■ **Description of the task**
Where does the string "markings" occur in the records below? Copy every line that holds it.

(Supplied data Opens)

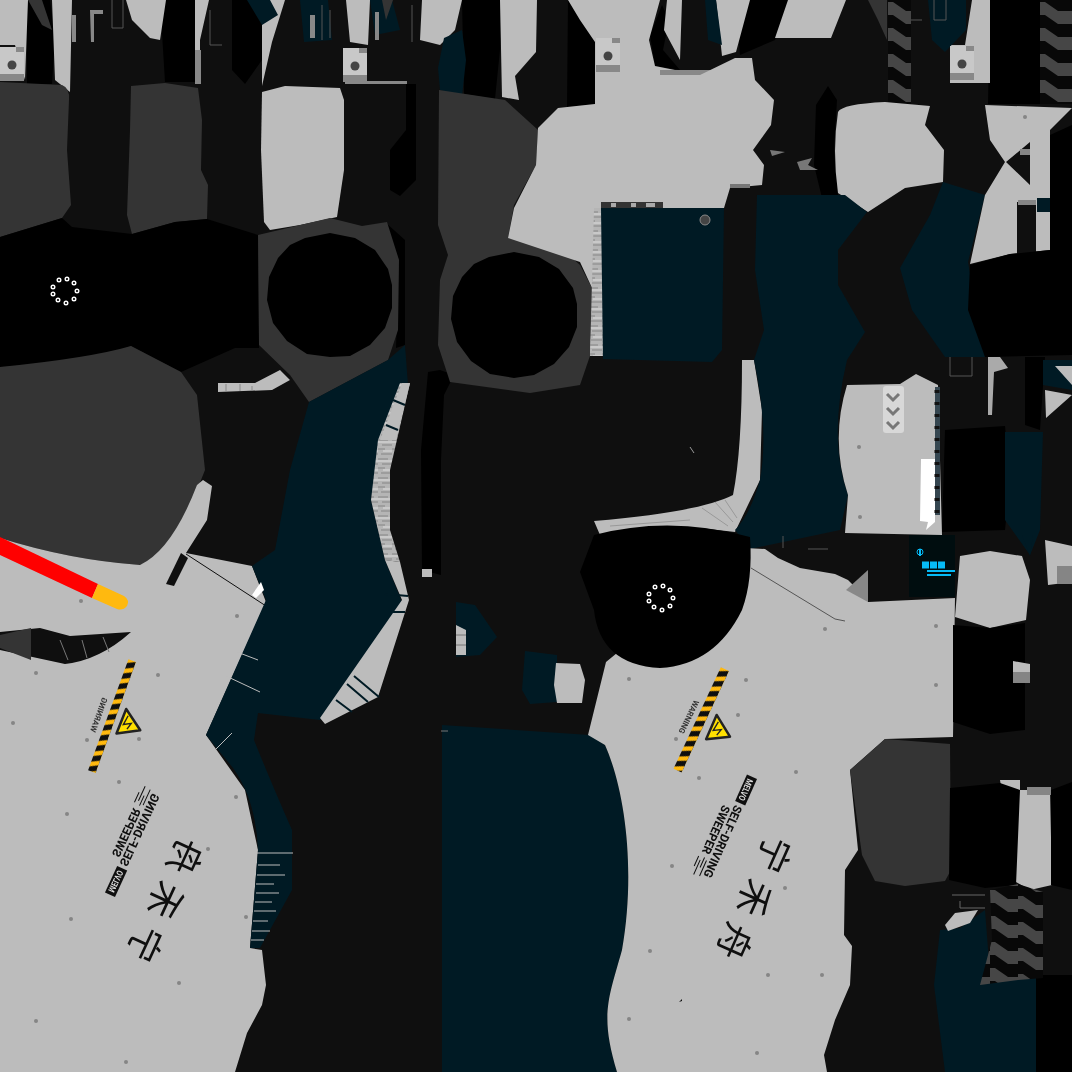
<!DOCTYPE html>
<html lang="en">
<head>
<meta charset="utf-8">
<title>Sweeper texture sheet</title>
<style>
:root{--ink:#0f0f0f;--black:#000;--shell:#bcbcbc;--rubber:#343434;--navy:#001a24;--amber:#ffb90f;--red:#f00;--cyan:#06baf5;--rivet:#858585}
html,body{margin:0;background:var(--ink);overflow:hidden}
svg{display:block;width:1072px;height:1072px}
.ink{fill:var(--ink)}.black{fill:var(--black)}.shell{fill:var(--shell)}.rubber{fill:var(--rubber)}.navy{fill:var(--navy)}.amber{fill:var(--amber)}.white{fill:#fff}.rivet{fill:var(--rivet)}
.line{fill:none;stroke:var(--ink);stroke-width:1}
.label{font-family:"Roboto","Liberation Sans",sans-serif;font-weight:700}
.title{font-family:"Noto Sans CJK SC","Noto Sans CJK JP",sans-serif;font-weight:500;font-size:36px}
</style>
</head>
<body>
<svg viewBox="0 0 1072 1072" role="img" aria-label="Texture sheet of a self-driving sweeper">
<defs>
<pattern id="hazard" width="11" height="10" patternUnits="userSpaceOnUse"><rect width="11" height="10" class="amber"/><path class="ink" d="M0 0H6L11 10H5ZM-11 0H-5L0 10H-6Z"/></pattern>
<pattern id="tread" width="32" height="26" patternUnits="userSpaceOnUse"><rect width="32" height="26" fill="#080808"/><path fill="#464646" d="M0 2H5L18 11H32V24H18L5 15H0Z"/></pattern>
<pattern id="scratches" width="14" height="19" patternUnits="userSpaceOnUse"><rect width="14" height="19" fill="#b5b5b5"/><path stroke="#858585" d="M0 3H10M4 8H14M0 12H7M3 17H14"/><path stroke="#ddd" d="M0 5H14M5 14H14"/></pattern>
<g id="ring" fill="none" stroke="#fff" stroke-width="1.4"><circle cx="12" r="1.8"/><circle cx="9" cy="8" r="1.8"/><circle cx="1" cy="12" r="1.8"/><circle cx="-7" cy="9" r="1.8"/><circle cx="-12" cy="3" r="1.8"/><circle cx="-12" cy="-4" r="1.8"/><circle cx="-6" cy="-11" r="1.8"/><circle cx="2" cy="-12" r="1.8"/><circle cx="9" cy="-8" r="1.8"/></g>
<g id="voltage"><path d="M-12 10 1-13 12 10Z" fill="#ffe000" stroke="#222" stroke-width="2.5" stroke-linejoin="round"/><path d="M2-6-4 2H4L-1 7" fill="none" stroke="#222" stroke-width="1.4"/></g>
<g id="product-label" class="label">
<rect class="ink" width="29" height="11"/>
<text x="3" y="9" font-size="9" fill="#ddd" textLength="23" lengthAdjust="spacingAndGlyphs">MELVO</text>
<text class="ink" x="32" y="10" font-size="12" textLength="78" lengthAdjust="spacingAndGlyphs">SELF-DRIVING</text>
<text class="ink" x="37" y="21" font-size="12" textLength="52" lengthAdjust="spacingAndGlyphs">SWEEPER</text>
<path class="line" d="M95 13H112M93 16H104M97 19H113M94 22H105"/>
</g>
<text id="product-title" class="title ink" x="-66" y="13" textLength="132">宁禾舟</text>
<text id="warning-label" class="label" x="-18" y="3" font-size="8" fill="#333" textLength="36" lengthAdjust="spacingAndGlyphs">WARNING</text>
<g id="bolt-plate"><rect width="24" height="34" fill="#c8c8c8"/><path fill="#888" d="M0 27H24V34H0ZM16 0H24V5H16Z"/><circle cx="12" cy="18" r="4.5" fill="#444"/></g>
<path id="chevron" d="M-6-3 0 3 6-3" fill="none" stroke="#777" stroke-width="3"/>
</defs>

<rect class="ink" width="1072" height="1072"/>

<g id="top-strip">
<path class="black" d="M27 0H50L55 35 52 84H27ZM160 0H195V82H165ZM232 0H262V60L245 84 232 70ZM462 0H500L502 30 495 99 464 94ZM568 0 580 20 595 42V104L567 107ZM650 35 662 5 669 20 663 50 680 70 655 66ZM735 0H790L775 40 740 55ZM990 0H1040V104H988Z"/>
<path class="shell" d="M0 0H28L25 80 15 45H0ZM52 0H72L70 92 55 80ZM126 0H166L160 40 150 38 132 20ZM195 0H209L200 40V82H195ZM262 0H285L272 42 262 86ZM346 0H370L368 45 350 42ZM422 0H462L455 30 440 45 420 40ZM500 0H537L536 52 515 76 519 100 502 97ZM568 0H660L649 40 655 66 700 75H595V42L580 20ZM667 0H682L680 60 664 30ZM716 0H750L736 52 722 56ZM788 0H846L831 38H775ZM972 0H990V83H950V45H965Z"/>
<path class="navy" d="M247 0H270L278 15 262 25ZM300 0H328L332 40 304 42ZM370 0H392L400 30 375 35ZM444 38 462 30 466 60 462 96 440 90 438 68ZM705 0H716L722 45 708 40ZM928 0H966V30L945 52 932 40Z"/>
<path class="rubber" d="M28 0H42L52 30 42 25ZM382 0H393L386 20ZM868 0H887V40L878 20Z"/>
<path fill="#888" d="M72 15H76V42H72ZM90 10H103V14H94V42H91ZM310 15H315V38H310ZM375 12H379V40H375ZM660 70H722V75H660ZM195 50H201V84H195ZM345 81H407V84H345Z"/>
<path class="line" style="stroke:#555" d="M112 0V28H123V0M210 10V45H222M322 5V40M330 10V38M412 5V42M910 0V20H922M934 0V20H946V0"/>
<use href="#bolt-plate" y="47"/><use href="#bolt-plate" x="343" y="48"/><use href="#bolt-plate" x="596" y="38"/><use href="#bolt-plate" x="950" y="46"/>
<rect width="23" height="104" fill="url(#tread)" transform="translate(888)"/><rect width="32" height="104" fill="url(#tread)" transform="translate(1040)"/>
</g>

<g id="upper-left-panels">
<path class="rubber" d="M0 82 62 85Q70 88 69 100L67 150 71 205 62 218 0 237ZM131 86 165 83 198 88 202 120 201 170 208 185 207 219 175 222 132 234 127 215 130 130Z"/>
<path class="shell" d="M262 92 285 86 340 88 344 100V170L337 217 300 225 270 230 264 222 261 150Z"/>
<path class="black" d="M0 237 62 218 72 227 132 234 175 222 207 219 258 235 259 348 235 348 181 372 131 346Q90 362 0 367ZM385 222 405 240V345L396 348 399 260ZM406 84H416V180L400 196 390 190V150L406 130ZM428 372 440 370 454 375 444 395 441 460V575L422 570 421 450Z"/>
<path class="rubber" d="M258 235 330 218 362 226 387 222 399 260 398 330 388 360 309 402 290 375 259 345ZM439 90 505 100 538 130 536 165 514 205 508 238 560 247 580 265 593 290 592 350 580 385 530 393 450 382 438 345 440 280 448 255 438 225ZM0 367Q90 358 131 346L181 372 197 395 205 470 197 490Q170 555 140 565 70 560 0 538Z"/>
<path class="black" d="M305 238 330 233 355 238 375 250 388 269 392 285V308L385 328 370 345 350 356 330 357 307 354 287 341 273 323 267 300 269 277 278 258 290 245ZM489 257 514 252 539 257 559 269 573 288 577 304V327L569 347 554 364 534 375 514 378 490 374 471 361 457 342 451 319 453 296 462 277 474 264Z"/>
<use href="#ring" x="65" y="291"/>
<path class="shell" d="M218 383H255L280 370 290 380 272 390 218 392Z"/><path stroke="#888" d="M226 384V391M240 384V391M252 386V391"/>
</g>

<g id="upper-center-panels">
<path class="shell" d="M538 128 558 108 595 104 595 75H700L735 58H752L755 80 774 100 771 125 753 150 764 165 762 185 730 188 724 208H602L604 355H590L593 290 580 262 508 238 514 208 536 165Z"/>
<path fill="url(#scratches)" d="M594 208H604V356H590Z"/>
<path fill="#333" d="M601 202H663V208H601Z"/><path fill="#aaa" d="M611 203H616V207H611ZM631 203H636V207H631ZM646 203H655V207H646Z"/>
<path class="navy" d="M601 208H724L722 350 712 362 603 359Z"/><circle cx="705" cy="220" r="5" fill="#444" stroke="#888"/>
<path class="black" d="M816 105 828 86 837 100 834 150 838 195 822 198 814 165Z"/>
<path fill="#777" d="M797 162 812 158 808 165 818 170H800ZM730 184H750V188H730ZM770 150 785 152 772 156Z"/>
<path class="shell" d="M838 112Q842 104 885 102L930 106 925 125 944 150 943 182 905 188 868 212 838 193Q832 150 838 112Z"/>
<path class="shell" d="M742 360H754L762 410 760 480 735 532 700 528 600 535 594 521Q700 512 733 495 742 450 742 360Z"/>
<path class="navy" d="M757 195H845L867 212 838 250V285L865 332 847 360Q828 440 848 495L840 530 750 549 735 530Q750 515 760 480 769 430 754 360L764 330 755 270Z"/>
<path class="line" style="stroke:#999" d="M702 508 728 526M715 502 733 522M725 500 737 518M610 526 690 520M690 447 694 453"/>
</g>

<g id="upper-right-panels">
<path class="navy" d="M943 182 985 195 968 262 985 357H945L912 310 900 268 930 215Z"/>
<path class="shell" d="M985 105 1072 108 1050 130V250L1010 254 970 264 985 195 1005 162 990 140Z"/>
<path class="ink" d="M1006 162 1030 142V185ZM1017 202H1036V254H1017Z"/><path class="rivet" d="M1020 149H1030V155H1020ZM1018 200H1036V205H1018Z"/>
<path class="navy" d="M1037 198H1052V212H1037Z"/>
<path class="black" d="M970 265 1010 254 1050 250V135L1072 125V355L985 357 968 310ZM945 430 1005 426 1010 480 1005 530 942 532ZM1025 357H1045L1040 430 1025 425Z"/>
<path class="navy" d="M1005 432H1043L1040 530 1030 555 1005 520ZM1043 360H1072V390L1043 385Z"/>
<path class="shell" d="M847 385 900 384 916 374 938 385 942 535 845 533 848 495Q830 440 847 385ZM1045 390 1072 395 1046 418ZM1055 366H1072V385Z"/>
<rect x="883" y="386" width="21" height="47" rx="3" fill="#d8d8d8"/>
<use href="#chevron" x="893" y="397"/><use href="#chevron" x="893" y="411"/><use href="#chevron" x="893" y="425"/>
<path class="white" d="M921 459H935V522L926 530 928 522 920 521Z"/>
<path fill="#354650" d="M935 387H940V515H935Z"/><path fill="none" stroke="#111" stroke-width="5" stroke-dasharray="3 9" d="M937 390V520"/>
<path fill="#aaa" d="M988 357H1000L1008 368 994 372 992 415H988Z"/>
<path class="line" style="stroke:#555" d="M950 357V376H972V357M783 536V548M808 549H828"/>
</g>

<g id="left-shell">
<path class="shell" d="M0 538Q70 560 140 565 172 550 197 485L203 480 212 486 207 520 186 553 252 566 266 602 206 735 245 790 258 850 250 948 262 950 266 985 262 1005 247 1033 235 1072H0V632Z"/>
<path class="ink" d="M0 632 40 628 70 636 131 632Q100 660 65 664L0 650Z"/><path class="rubber" d="M0 635 31 628V660L0 648Z"/>
<path class="line" style="stroke:#777" d="M60 640 68 660M82 640 87 658M103 637 109 652"/>
<path class="ink" d="M181 553 188 558 174 586 166 584Z"/><path class="line" d="M186 554 266 606"/>
<path fill="var(--red)" d="M0 537 98 584 92 598 0 555Z"/><path class="amber" d="M98 584 124 596Q130 600 127 606 123 611 117 609L92 598Z"/>
</g>

<g id="side-skirt">
<path class="navy" d="M405 345 408 385 380 440 371 500 385 560 402 602 320 720 258 713 254 740Q270 780 292 830V890L260 948H250L258 850Q256 800 233 768L206 735 266 600 252 566 275 550 290 470 309 402 388 360Z"/>
<path fill="url(#scratches)" d="M400 383H410L390 470V530L400 562 385 560 371 500 378 440Z"/>
<path class="shell" d="M402 383H410L396 440H380ZM385 560 400 562 409 600 378 697 325 724 320 718 402 600Z"/>
<path stroke="var(--navy)" stroke-width="2" d="M393 400 405 405M386 425 398 430M385 594 408 596M387 612 405 612M347 684 368 702M354 676 379 697M336 700 352 712"/>
<path class="white" d="M252 595 261 582 264 590 256 598Z"/>
<path stroke="var(--shell)" d="M237 652 258 660M226 676 260 692M214 751 232 733M256 853H293M258 865H280M257 875H285M256 884H274M256 893H279M255 902H272M254 911H276M253 921H268M252 931H270M251 940H264"/>
</g>

<g id="center-parts">
<path class="navy" d="M456 602 475 605 497 637 480 655 456 657ZM525 651 557 655V702L530 704 522 690ZM442 725 590 735 605 745C625 790 636 870 622 950 608 1000 600 1015 617 1072H442Z"/>
<path class="shell" d="M456 625 466 630V655H456ZM556 663 580 664 585 680 582 703H557L554 685ZM422 569H432V577H422Z"/>
<path class="line" style="stroke:#777" d="M456 635H466M456 645H466M441 731H448"/>
</g>

<g id="right-shell">
<path class="shell" d="M745 548 765 549 778 558 800 568 835 574 848 580 868 600 955 597 953 737 885 739 850 770 858 850 845 870 844 935 852 946 850 985 835 1020 824 1055 827 1072H617C600 1015 608 1000 622 950 636 870 625 790 605 745L588 735 606 662Z"/>
<path class="black" d="M594 535Q670 515 750 537 753 580 742 610 715 665 660 668 600 665 594 610L580 572Z"/>
<use href="#ring" x="661" y="598"/>
<path class="line" style="stroke:#555" d="M751 568 835 619 845 621"/>
<path class="rubber" d="M850 770 885 739 950 744 951 870 945 881 905 886 875 881 862 855Z"/>
<path class="ink" d="M868 535H955V598L868 602Z"/><path fill="#888" d="M846 590 868 570V602Z"/>
<path fill="#000d0f" d="M909 535H955V597H909Z"/>
<g fill="none" stroke="var(--cyan)"><circle cx="920" cy="552" r="3"/><path d="M920 549V556M927 571H955M927 575H951" stroke-width="2"/><path d="M922 565H946" stroke-width="7" stroke-dasharray="7 1"/></g>
</g>

<g id="lower-right-parts">
<path class="shell" d="M960 556 990 551 1022 556 1030 580 1026 620 990 628 955 617ZM1045 540 1072 546V582L1048 585ZM1000 780H1020V790H1050L1052 885 1030 890 1016 882Z"/>
<path class="rivet" d="M1057 566H1072V584H1057ZM1027 787H1051V795H1027Z"/>
<path class="black" d="M953 625 990 628 1025 623V730L990 734 953 722ZM950 788 1000 783 1020 790 1016 885 985 888 949 880ZM1051 790 1072 782V890L1051 885ZM1036 975H1072V1072H1036Z"/>
<path class="shell" d="M1013 661 1030 664V683H1013Z"/><path class="rivet" d="M1013 672H1030V683H1013Z"/>
<path class="navy" d="M940 930 960 928 985 910 990 975 1036 978V1072H945L934 985ZM1022 535H1033L1030 556Z"/>
<path class="shell" d="M945 925 955 913 978 910 970 923 948 931Z"/>
<g fill="url(#tread)"><path transform="translate(990 888)" d="M0 2 28-4V92L-10 97 2 52Z"/><path transform="translate(1018 894)" d="M0-10 25-2V84L0 86Z"/></g>
<path class="line" style="stroke:#666" d="M952 895H985M960 901V908H985"/>
</g>

<g id="rivets" class="rivet">
<circle cx="81" cy="601" r="2"/><circle cx="237" cy="616" r="2"/><circle cx="36" cy="673" r="2"/><circle cx="158" cy="675" r="2"/><circle cx="13" cy="723" r="2"/><circle cx="87" cy="740" r="2"/><circle cx="139" cy="739" r="2"/><circle cx="119" cy="782" r="2"/><circle cx="236" cy="797" r="2"/><circle cx="67" cy="814" r="2"/><circle cx="208" cy="849" r="2"/><circle cx="71" cy="919" r="2"/><circle cx="246" cy="917" r="2"/><circle cx="179" cy="983" r="2"/><circle cx="36" cy="1021" r="2"/><circle cx="126" cy="1062" r="2"/>
<circle cx="825" cy="629" r="2"/><circle cx="936" cy="626" r="2"/><circle cx="629" cy="679" r="2"/><circle cx="746" cy="680" r="2"/><circle cx="936" cy="685" r="2"/><circle cx="738" cy="715" r="2"/><circle cx="676" cy="739" r="2"/><circle cx="796" cy="772" r="2"/><circle cx="699" cy="778" r="2"/><circle cx="672" cy="866" r="2"/><circle cx="785" cy="888" r="2"/><circle cx="650" cy="951" r="2"/><circle cx="768" cy="975" r="2"/><circle cx="822" cy="975" r="2"/><circle cx="629" cy="1019" r="2"/><circle cx="757" cy="1053" r="2"/><circle cx="859" cy="447" r="2"/><circle cx="860" cy="517" r="2"/><circle cx="1025" cy="117" r="2"/>
<path class="ink" d="M679 1002 682 999V1001Z"/>
</g>

<g id="left-markings">
<rect width="118" height="8" fill="url(#hazard)" transform="translate(136 662) rotate(110)"/>
<use href="#voltage" transform="translate(127 722) rotate(-8)"/>
<use href="#warning-label" transform="matrix(.34 -.94 -.94 -.34 99 715)"/>
<use href="#product-label" transform="matrix(.42 -.91 -.91 -.42 115 897)"/>
<use href="#product-title" transform="matrix(.42 -.91 -.91 -.42 165 900)"/>
</g>
<g id="right-markings">
<rect width="112" height="9" fill="url(#hazard)" transform="translate(729 671) rotate(115)"/>
<use href="#voltage" transform="translate(717 728) rotate(-6)"/>
<use href="#warning-label" transform="translate(689 717) rotate(116)"/>
<use href="#product-label" transform="translate(757 779) rotate(114)"/>
<use href="#product-title" transform="translate(754 898) rotate(114)"/>
</g>
</svg>
</body>
</html>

(Supplied data Closes)

■ **Output for this exercise**
<g id="left-markings">
<g id="right-markings">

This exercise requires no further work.